TASK PROMPT =>
Print out all the records, word for word.

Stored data
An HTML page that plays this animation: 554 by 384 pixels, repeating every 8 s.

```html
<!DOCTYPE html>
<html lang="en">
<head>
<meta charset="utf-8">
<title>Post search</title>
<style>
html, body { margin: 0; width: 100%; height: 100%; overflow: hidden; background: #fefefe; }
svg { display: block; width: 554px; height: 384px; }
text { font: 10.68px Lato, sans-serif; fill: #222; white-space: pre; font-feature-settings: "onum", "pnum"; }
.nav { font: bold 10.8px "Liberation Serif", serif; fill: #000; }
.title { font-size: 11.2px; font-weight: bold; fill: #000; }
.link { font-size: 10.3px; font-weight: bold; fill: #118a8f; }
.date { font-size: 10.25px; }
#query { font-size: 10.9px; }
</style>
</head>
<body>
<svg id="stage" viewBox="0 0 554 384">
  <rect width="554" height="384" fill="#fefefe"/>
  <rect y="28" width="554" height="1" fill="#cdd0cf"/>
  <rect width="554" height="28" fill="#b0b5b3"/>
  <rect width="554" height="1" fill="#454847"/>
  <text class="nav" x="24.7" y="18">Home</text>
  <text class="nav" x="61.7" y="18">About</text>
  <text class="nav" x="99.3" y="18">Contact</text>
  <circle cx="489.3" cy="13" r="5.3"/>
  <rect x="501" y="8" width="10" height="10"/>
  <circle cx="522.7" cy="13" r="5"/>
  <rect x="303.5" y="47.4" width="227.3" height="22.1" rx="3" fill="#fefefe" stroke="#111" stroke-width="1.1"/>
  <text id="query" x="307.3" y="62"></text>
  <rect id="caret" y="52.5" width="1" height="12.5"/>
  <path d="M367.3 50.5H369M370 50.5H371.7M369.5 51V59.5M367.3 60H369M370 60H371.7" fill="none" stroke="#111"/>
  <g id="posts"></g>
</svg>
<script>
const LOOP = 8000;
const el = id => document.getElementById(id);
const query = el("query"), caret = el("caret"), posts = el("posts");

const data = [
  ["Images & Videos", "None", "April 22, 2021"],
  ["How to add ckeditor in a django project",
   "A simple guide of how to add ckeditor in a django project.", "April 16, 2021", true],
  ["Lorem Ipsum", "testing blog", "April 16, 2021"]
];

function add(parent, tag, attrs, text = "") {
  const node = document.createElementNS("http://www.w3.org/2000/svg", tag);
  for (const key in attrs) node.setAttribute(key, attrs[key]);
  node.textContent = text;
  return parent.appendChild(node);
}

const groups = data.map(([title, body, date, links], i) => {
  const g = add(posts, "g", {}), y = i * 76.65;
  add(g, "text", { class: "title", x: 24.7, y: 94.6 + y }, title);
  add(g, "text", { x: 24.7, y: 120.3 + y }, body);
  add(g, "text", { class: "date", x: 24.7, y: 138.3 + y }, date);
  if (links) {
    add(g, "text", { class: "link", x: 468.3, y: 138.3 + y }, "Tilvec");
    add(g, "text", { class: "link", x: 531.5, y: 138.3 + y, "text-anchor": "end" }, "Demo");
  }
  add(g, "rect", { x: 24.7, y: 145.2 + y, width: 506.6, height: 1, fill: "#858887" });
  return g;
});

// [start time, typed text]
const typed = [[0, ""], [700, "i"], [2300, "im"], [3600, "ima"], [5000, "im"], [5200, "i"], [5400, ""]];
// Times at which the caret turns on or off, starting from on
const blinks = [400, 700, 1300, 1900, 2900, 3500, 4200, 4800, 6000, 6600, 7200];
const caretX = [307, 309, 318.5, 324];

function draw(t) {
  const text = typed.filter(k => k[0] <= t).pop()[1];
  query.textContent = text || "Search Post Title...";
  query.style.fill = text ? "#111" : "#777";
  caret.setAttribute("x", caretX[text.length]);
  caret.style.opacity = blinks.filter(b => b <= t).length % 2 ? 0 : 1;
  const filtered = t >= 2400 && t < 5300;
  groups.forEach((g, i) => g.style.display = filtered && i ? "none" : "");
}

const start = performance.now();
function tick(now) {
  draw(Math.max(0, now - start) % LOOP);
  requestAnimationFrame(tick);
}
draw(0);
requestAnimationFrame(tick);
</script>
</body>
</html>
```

EXERCISE SOLUTION =>
An HTML page that plays this animation: 554 by 384 pixels, repeating every 8 s.

```html
<!DOCTYPE html>
<html lang="en">
<head>
<meta charset="utf-8">
<title>Post search</title>
<style>
html, body { margin: 0; width: 100%; height: 100%; overflow: hidden; background: #fefefe; }
svg { display: block; width: 554px; height: 384px; }
text { font: 10.68px Lato, sans-serif; fill: #222; white-space: pre; font-feature-settings: "onum", "pnum"; }
.nav { font: bold 10.8px "Liberation Serif", serif; fill: #000; }
.title { font-size: 11.2px; font-weight: bold; fill: #000; }
.link { font-size: 10.3px; font-weight: bold; fill: #118a8f; }
.date { font-size: 10.25px; }
#query { font-size: 10.9px; }
</style>
</head>
<body>
<svg id="stage" viewBox="0 0 554 384">
  <rect width="554" height="384" fill="#fefefe"/>
  <rect y="28" width="554" height="1" fill="#cdd0cf"/>
  <rect width="554" height="28" fill="#b0b5b3"/>
  <rect width="554" height="1" fill="#454847"/>
  <text class="nav" x="24.7" y="18">Home</text>
  <text class="nav" x="61.7" y="18">About</text>
  <text class="nav" x="99.3" y="18">Contact</text>
  <circle cx="489.3" cy="13" r="5.3"/>
  <rect x="501" y="8" width="10" height="10"/>
  <circle cx="522.7" cy="13" r="5"/>
  <rect x="303.5" y="47.4" width="227.3" height="22.1" rx="3" fill="#fefefe" stroke="#111" stroke-width="1.1"/>
  <text id="query" x="307.3" y="62"></text>
  <rect id="caret" y="52.5" width="1" height="12.5"/>
  <path d="M367.3 50.5H369M370 50.5H371.7M369.5 51V59.5M367.3 60H369M370 60H371.7" fill="none" stroke="#111"/>
  <g id="posts"></g>
</svg>
<script>
const LOOP = 8000;
const el = id => document.getElementById(id);
const query = el("query"), caret = el("caret"), posts = el("posts");

const data = [
  ["Images & Videos", "None", "April 22, 2021"],
  ["How to add ckeditor in a django project",
   "A simple guide of how to add ckeditor in a django project.", "April 16, 2021", true],
  ["Lorem Ipsum", "testing blog", "April 16, 2021"]
];

function add(parent, tag, attrs, text = "") {
  const node = document.createElementNS("http://www.w3.org/2000/svg", tag);
  for (const key in attrs) node.setAttribute(key, attrs[key]);
  node.textContent = text;
  return parent.appendChild(node);
}

const groups = data.map(([title, body, date, links], i) => {
  const g = add(posts, "g", {}), y = i * 76.65;
  add(g, "text", { class: "title", x: 24.7, y: 94.6 + y }, title);
  add(g, "text", { x: 24.7, y: 120.3 + y }, body);
  add(g, "text", { class: "date", x: 24.7, y: 138.3 + y }, date);
  if (links) {
    add(g, "text", { class: "link", x: 468.3, y: 138.3 + y }, "Tilvec");
    add(g, "text", { class: "link", x: 531.5, y: 138.3 + y, "text-anchor": "end" }, "Demo");
  }
  add(g, "rect", { x: 24.7, y: 145.2 + y, width: 506.6, height: 1, fill: "#858887" });
  return g;
});

// [start time, typed text]
const typed = [[0, ""], [700, "i"], [2300, "im"], [3600, "ima"], [5000, "im"], [5200, "i"], [5400, ""]];
// Times at which the caret turns on or off, starting from on
const blinks = [400, 700, 1300, 1900, 2900, 3500, 4200, 4800, 6000, 6600, 7200];
const caretX = [307, 309, 318.5, 324];

function draw(t) {
  const text = typed.filter(k => k[0] <= t).pop()[1];
  query.textContent = text || "Search Post Title...";
  query.style.fill = text ? "#111" : "#777";
  caret.setAttribute("x", caretX[text.length]);
  caret.style.opacity = blinks.filter(b => b <= t).length % 2 ? 0 : 1;
  const filtered = t >= 2400 && t < 5300;
  groups.forEach((g, i) => g.style.display = filtered && i ? "none" : "");
}

const start = performance.now();
function tick(now) {
  draw(Math.max(0, now - start) % LOOP);
  requestAnimationFrame(tick);
}
draw(0);
requestAnimationFrame(tick);
</script>
</body>
</html>
```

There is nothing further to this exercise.